Speaking in Tehran during the annual commemoration of Sacred Defence Week, Mr Rouhani explained that the Iranian armed forces have never interfered in politics and that Iran has never been a military regime.
Mr Rouhani’s words were meant to clarify his previous comments about the relationship between the Iranian Revolutionary Guard (IRGC) and his government.
He is expected to do plenty more explaining during his visit to the United States this week. He kicks off a round of appointments in America this afternoon when he will attend the opening session of the UN General Assembly. He will deliver a speech to the UN later today and will address a nuclear disarmament conference and foreign ministers of the Non-Aligned Movement tomorrow.
Delivering a firm message wrapped in a soft tone, the president said last week that the IRGC “should be far from political affiliations ... because its place is higher than these partisan games and currents. It should not be attached to a side or party.”
The Revolutionary Guard, he emphasised, “should belong to the entire nation, because if a day comes when the unity of the nation is needed, [what] will bring the entire country onto the field under the banner of Islam is the [IRGC]”.
The message made it clear that Mr Rouhani was intending to avoid any tension while maintaining the policies of his regime – the “Wilayet Al Faqih” – at the heart of which lies the IRGC.
Of course, the president isn’t new to the complex rules of the political game.
He’s been closely associated with regime since the Islamic Revolution in 1979, and served as the secretary of the Supreme National Security Council for 16 years.
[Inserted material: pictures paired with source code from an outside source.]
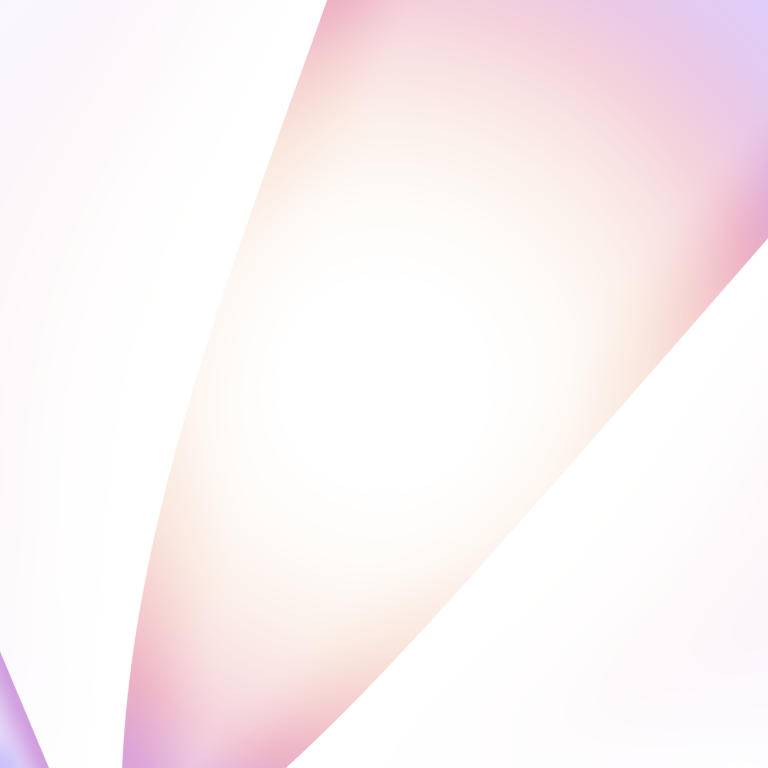
Give the GLSL for this background, as a WebGL 2 fragment shader.

```glsl
#version 300 es
precision highp float;
// A pale diagonal petal, bounded by two curves, on a near-white ground.
// One radial ramp (white, peach, rose, lilac) tints everything: strong along
// the petal rims, softer inside, barely there outside. A lilac wedge sits low left.

uniform vec2 u_resolution;
out vec4 outColor;

const vec2 GLOW_CENTER = vec2(0.5);
const vec3 WHITE = vec3(1.0);
const float INNER_FADE = 0.40;     // how far the petal interior pales
const float RIM_WIDTH = 0.12;
const float GROUND_TINT = 0.10;    // strength of the ramp outside the petal
const float GROUND_FADE = 0.30;

const vec2 WEDGE_SIZE = vec2(0.0638, 0.152);
const float WEDGE_RIM = 0.042;
const vec3 WEDGE_EDGE = vec3(0.82, 0.62, 0.87);
const vec3 WEDGE_CORE = vec3(0.89, 0.83, 0.97);
const vec3 WEDGE_CORNER = vec3(0.80, 0.76, 0.98);

const int STOPS = 7;
const float STOP_RADIUS[STOPS] = float[](0.13, 0.24, 0.34, 0.42, 0.50, 0.585, 0.72);
const vec3 STOP_COLOR[STOPS] = vec3[](
    WHITE,
    vec3(0.995, 0.970, 0.950),
    vec3(0.980, 0.905, 0.865),
    vec3(0.960, 0.815, 0.815),
    vec3(0.930, 0.700, 0.770),
    vec3(0.860, 0.640, 0.845),
    vec3(0.770, 0.680, 0.985));

// Radial colour ramp, blended from stop to stop
vec3 glowRamp(float radius) {
    vec3 color = STOP_COLOR[0];
    for (int i = 1; i < STOPS; i++) {
        float t = clamp((radius - STOP_RADIUS[i - 1]) / (STOP_RADIUS[i] - STOP_RADIUS[i - 1]), 0.0, 1.0);
        color = mix(color, STOP_COLOR[i], t);
    }
    return color;
}

// Approximate signed distances to the petal rims, positive inside
float leftRim(vec2 p) {
    float edge = 0.159 + p.y * (0.044 + p.y * (0.357 - 0.134 * p.y));
    return (p.x - edge) * 0.95;
}

float rightRim(vec2 p) {
    float edge = 0.372 + 0.87 * p.y + 0.028 * (1.0 - exp(-p.y / 0.12));
    return (edge - p.x) * 0.74;
}

// Signed distance to the slanted side of the corner wedge, positive inside
float wedgeSide(vec2 p) {
    vec2 normal = normalize(WEDGE_SIZE.yx);
    return dot(vec2(WEDGE_SIZE.x, 0.0) - p, normal);
}

float cover(float dist, float pixel) {
    return smoothstep(-0.75 * pixel, 0.75 * pixel, dist);
}

void main() {
    vec2 p = gl_FragCoord.xy / u_resolution;
    float pixel = 1.0 / min(u_resolution.x, u_resolution.y);
    vec3 ramp = glowRamp(distance(p, GLOW_CENTER));

    float left = leftRim(p);
    float right = rightRim(p);
    float petal = min(left, right);
    float wedge = wedgeSide(p);

    // Ground: faint tint growing away from the petal, fading low on the right
    float tint = GROUND_TINT * smoothstep(0.0, GROUND_FADE, -petal);
    tint *= mix(1.0, smoothstep(-0.1, 0.2, p.y), step(0.0, left));
    vec3 color = mix(WHITE, ramp, tint);

    // Petal: full ramp at the rims, paler within
    float pale = INNER_FADE * smoothstep(0.0, RIM_WIDTH, petal);
    color = mix(color, mix(ramp, WHITE, pale), cover(petal, pixel));

    // Corner wedge
    vec3 wedgeColor = mix(WEDGE_EDGE, WEDGE_CORE, smoothstep(0.0, WEDGE_RIM, wedge));
    wedgeColor = mix(WEDGE_CORNER, wedgeColor, smoothstep(0.0, 0.05, length(p)));
    color = mix(color, wedgeColor, cover(wedge, pixel));

    outColor = vec4(color, 1.0);
}
```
He understands where and how the IRGC can be addressed and how far he can go in his comments and criticism.
However, anyone trying to understand Mr Rouhani’s red lines shouldn’t consider his approach as a sign of rupture within the regime.
It should rather be seen as his willingness to defuse any potential mines that might blow out his objective of getting his country out of the situation created by Mahmoud Ahmadinejad, his predecessor.
Less than 24 hours after Mr Rouhani delivered his speech, many started questioning whether the president’s call on the IRGC to step back from politics might ignite a fresh political standoff.
As debate raged over the president’s stance, the Supreme Leader, Ali Khamenei, received the IRGC high command and clearly said that politics wasn’t their business: “The Revolutionary Guard should know what its task is to guard. It is not necessary for it to act as a guard on the political scene, but it should know the political scene,” Mr Khamenei said, as he reminded the IRGC commanders about the importance of knowing and understanding all political groups and keeping an eye on those who are aiming to harm the revolution and the Islamic republic.
It might be noted that Mr Khamenei’s praise for the new diplomacy, which he called “the heroic flexibility”, could also be the reason behind his remarks on the IRGC.
Commenting about Iranian politics, a former ambassador to Tehran said: “Iranian politics resembles a Persian carpet; it might be full of shapes and drawings, but everything is made to be in its place; different colours should be read as contrast rather than contradiction,” he noted.
It might be logical to suggest that the regime in Iran is considering the need for a break from the past, especially at a time when not only the entire region is weary of confrontation, but the US and the West are also exhausted. This might also help explain the reason behind the exchange of messages between all parties.
Moreover, it’s almost clear to all parties that no one entity can prevail. Now the primary concern is that there are still many pressing issues to address, including Syria, the nuclear programme and Israel. They all need time to be discussed, and solved, which is not an easy task.
The upcoming meetings in New York might be an opportunity for such a breakthrough; this is what many in Tehran believe.
Soothing mood music is filling the air in the US, and those waiting to see Mr Rouhani and Barack Obama together, in what might be described as “coincidence” meeting, think that such an encounter might change many things in the world of politics. That may, however, be investing too heavily in the likelihood of the pair meeting.
Ali Hashem is Tehran bureau chief for Lebanese satellite television channel Al Mayadeen News and contributor to Al Monitor
On Twitter: @alihashem_tv